Over $7 million in Mental Health Services Act Funds going to prevent counties from using Laura’s Law to help persons with serious mental illness who may become dangerous without it
Background: Laura’s Law allows courts to order–after extensive due process- very narrowly defined individuals who have serious mental illness and a past history of violence, dangerous behavior or needless hospitalizations to stay in treatment as a condition of staying in the community. It is only available “in order to prevent a relapse or deterioration that would be likely to result in grave disability or serious harm to himself or herself, or to others”. Laura’s Law helps the most seriously ill patients. Many are so ill, they don’t know they are ill and therefore refuse voluntary services.
- After implementing Laura’s Law with MHSA funds, Nevada County Psychiatric Hospital Days decreased 46.7 percent; number of Incarceration Days decreased 65.1 percent, number of Homeless Days decreased 61.9 percent; number of Emergency Interventions decreased 44.1 percent. Laura’s Law saved $1.81-$.2.52 for ever dollar spent. “Receiving services under Laura’s Law caused a reduction in actual hospital costs of $213,300 and actual incarceration costs of $75,600”.

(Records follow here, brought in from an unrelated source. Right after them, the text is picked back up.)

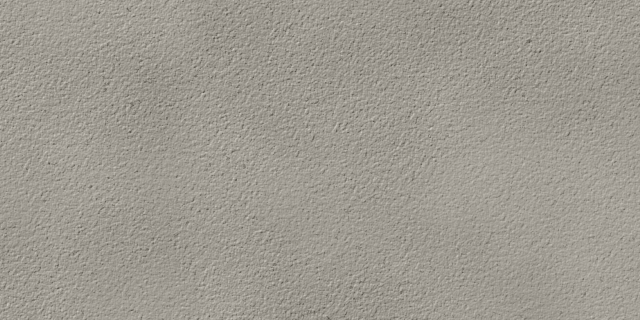
Write a WebGL 2 fragment shader that draws this texture.

```glsl
#version 300 es
precision highp float;

#define BASE_COLOR vec3(0.624, 0.608, 0.572)
#define GRAIN_FREQ 142.0
#define LIGHT_STEP vec2(-0.0023, 0.0029)
#define RELIEF_GAIN 0.235
#define CREVICE_GAIN 0.2
#define PIT_FREQ 120.0
#define PIT_DEPTH 0.09
#define MOTTLE_GAIN 0.06

uniform vec2 u_resolution;
out vec4 fragColor;

// Integer hash giving two values in 0..1
vec2 hash2(vec2 cell) {
    uvec2 v = uvec2(ivec2(cell)) * 1664525u + 1013904223u;
    v.x += v.y * 1664525u;
    v.y += v.x * 1664525u;
    v ^= v >> 16u;
    v.x += v.y * 1664525u;
    v.y += v.x * 1664525u;
    v ^= v >> 16u;
    return vec2(v & 65535u) / 65535.0;
}

float valueNoise(vec2 p) {
    vec2 cell = floor(p);
    vec2 f = p - cell;
    vec2 w = f * f * f * (f * (f * 6.0 - 15.0) + 10.0);
    float bottom = mix(hash2(cell).x, hash2(cell + vec2(1, 0)).x, w.x);
    float top = mix(hash2(cell + vec2(0, 1)).x, hash2(cell + vec2(1, 1)).x, w.x);
    return mix(bottom, top, w.y);
}

vec2 rotate(vec2 p, float angle) {
    float c = cos(angle), s = sin(angle);
    return vec2(c * p.x - s * p.y, s * p.x + c * p.y);
}

float fbm(vec2 p) {
    float sum = 0.0, amplitude = 0.5;
    for (int i = 0; i < 4; i++) {
        sum += amplitude * valueNoise(p);
        p = rotate(p, 0.65) * 2.03 + 17.3;
        amplitude *= 0.5;
    }
    return sum / 0.9375;
}

// Rounded grains: the highest of the nearby domes
float domes(vec2 p) {
    vec2 cell = floor(p);
    float height = -1.0;
    for (int y = -1; y <= 1; y++) {
        for (int x = -1; x <= 1; x++) {
            vec2 id = cell + vec2(x, y);
            vec2 toCentre = id + hash2(id) - p;
            float lift = 0.35 * hash2(id + 71.0).y;
            height = max(height, lift - dot(toCentre, toCentre));
        }
    }
    return height;
}

float plasterHeight(vec2 p) {
    vec2 q = p * GRAIN_FREQ;
    float coarse = valueNoise(rotate(q, 0.5) * 0.8);
    float fine = valueNoise(rotate(q, 1.1) * 1.45 + 40.0);
    return 0.42 * domes(q) + 0.6 * coarse + 0.25 * fine;
}

void main() {
    vec2 p = gl_FragCoord.xy / u_resolution.y;

    // Broad trowelled areas, some rougher than others
    float patches = fbm(p * 2.6 + 5.0);
    float roughness = mix(0.82, 1.2, smoothstep(0.3, 0.7, patches));

    // Side light on the grains, with deeper shade in the crevices
    float slope = plasterHeight(p) - plasterHeight(p + LIGHT_STEP);
    float shade = RELIEF_GAIN * slope - CREVICE_GAIN * max(-slope - 0.25, 0.0);

    // Small scattered pits
    float pitNoise = valueNoise(rotate(p, 0.9) * PIT_FREQ + 9.0);
    float pits = smoothstep(0.8, 0.97, pitNoise) * smoothstep(0.1, -0.1, slope);
    shade = (shade - PIT_DEPTH * pits) * roughness;

    // Soft mottling of the tone
    float mottle = fbm(p * 4.2 + 31.0) - 0.5 - 0.5 * (patches - 0.5);
    shade += MOTTLE_GAIN * mottle;

    fragColor = vec4(clamp(BASE_COLOR + shade, 0.0, 1.0), 1.0);
}
```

- In Los Angeles using MHSA funds to implement Laura’s Law reduced incarceration 78 percent; reduced hospitalization 86 percent and cut taxpayer costs 40 percent. Similar results have been achieved in the other states that use it. Research shows 80% of those with serious mental illness who have actually received these types of services say they help them get well and stay well. Laura’s Law requires non-profit mental health organizations to accept the most seriously ill into their programs.
Commissioners gave over $7 million in MHSA funds to organizations –including their own- that are working to prevent counties from providing Laura’s Law services to individuals with serious mental illness who could benefit from them.
Disability Rights California – Eduardo Vega $3 million
During the period of our investigation, Disability Rights California received a $2.9 million in MHSA funds (via CalMHSA) ostensibly to “address stigma and discrimination by examining laws, policies, and practices”. DRC threatens counties that are considering implementing Laura’s Law, lobbies in favor of legislation to make Laura’s Law difficult to use, and spreads disinformation on Laura’s Law. Eduardo Vega was an Oversight Commissioner and board member of Disability Rights California.
California Network of Mental Health Clients – Sally Zinman/Delphine Brody $1.5 million
During the period of our investigation, under the guise of “reducing stigma”, $1,539,225 was given to California Network of Mental Health Clients, an organization that worked vigorously to prevent implementation of Laura’s Law. Two individuals associated with the Oversight Commission, Sally Zinman and Delphine Brody, were in CNMHC leadership positions. In addition to using the funds to support their work in opposing Laura’s Law, funds were diverted by other CNMHC employees to personal use.
Mental Health America (MHA) Associations – $3 million (MHA/CA) and $2.9 million (MHA/SF)
Multiple grants went to MHA/CA and subsidiaries in San Francisco, LA and elsewhere. Rusty Selix (ED, MHA/CA) and Eduardo Vega (MHA/SF) regularly lobby against Laura’s Law.